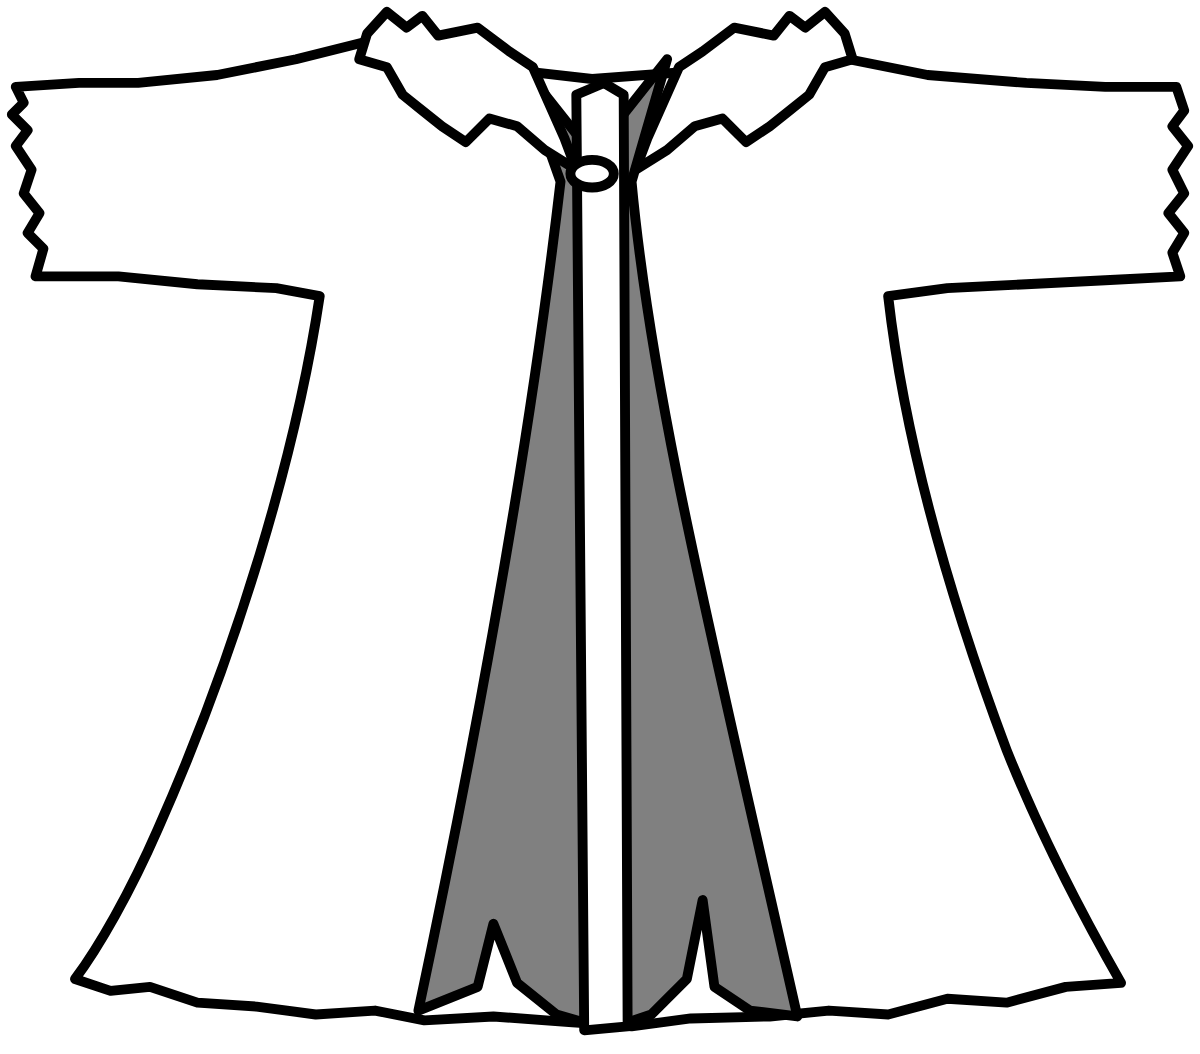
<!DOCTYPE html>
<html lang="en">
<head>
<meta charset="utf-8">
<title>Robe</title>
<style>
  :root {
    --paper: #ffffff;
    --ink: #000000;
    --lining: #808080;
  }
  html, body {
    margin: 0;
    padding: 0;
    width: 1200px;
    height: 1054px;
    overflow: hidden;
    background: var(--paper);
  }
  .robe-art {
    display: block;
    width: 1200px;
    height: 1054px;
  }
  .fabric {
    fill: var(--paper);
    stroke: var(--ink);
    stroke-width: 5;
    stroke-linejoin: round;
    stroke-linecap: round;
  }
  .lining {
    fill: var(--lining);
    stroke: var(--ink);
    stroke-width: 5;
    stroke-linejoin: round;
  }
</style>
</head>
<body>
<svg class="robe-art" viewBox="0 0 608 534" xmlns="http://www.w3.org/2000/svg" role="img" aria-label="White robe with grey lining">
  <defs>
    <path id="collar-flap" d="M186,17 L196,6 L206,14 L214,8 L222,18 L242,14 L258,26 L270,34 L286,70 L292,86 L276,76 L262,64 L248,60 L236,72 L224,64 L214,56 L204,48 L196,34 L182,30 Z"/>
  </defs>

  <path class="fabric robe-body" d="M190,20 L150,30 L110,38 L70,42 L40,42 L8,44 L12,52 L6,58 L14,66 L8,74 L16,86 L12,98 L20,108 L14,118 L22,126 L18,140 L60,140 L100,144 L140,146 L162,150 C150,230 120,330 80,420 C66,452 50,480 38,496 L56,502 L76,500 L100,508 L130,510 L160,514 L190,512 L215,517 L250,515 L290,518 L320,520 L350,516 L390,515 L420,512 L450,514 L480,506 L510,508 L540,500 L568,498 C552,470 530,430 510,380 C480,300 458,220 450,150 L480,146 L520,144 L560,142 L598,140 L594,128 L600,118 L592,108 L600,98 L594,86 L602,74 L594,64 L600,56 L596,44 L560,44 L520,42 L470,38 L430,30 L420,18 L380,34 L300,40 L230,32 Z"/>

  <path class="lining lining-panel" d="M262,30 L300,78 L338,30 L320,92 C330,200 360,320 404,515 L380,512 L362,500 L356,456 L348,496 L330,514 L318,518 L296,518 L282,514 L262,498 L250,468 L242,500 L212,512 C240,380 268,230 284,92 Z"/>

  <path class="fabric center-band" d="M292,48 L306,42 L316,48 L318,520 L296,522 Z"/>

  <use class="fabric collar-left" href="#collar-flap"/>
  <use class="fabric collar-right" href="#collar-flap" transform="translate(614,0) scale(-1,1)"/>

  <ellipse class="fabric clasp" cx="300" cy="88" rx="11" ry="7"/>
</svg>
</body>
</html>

WHAT TO PRODUCE: Give only the number of lines in the records that include the word "href".

RESPONSE: 2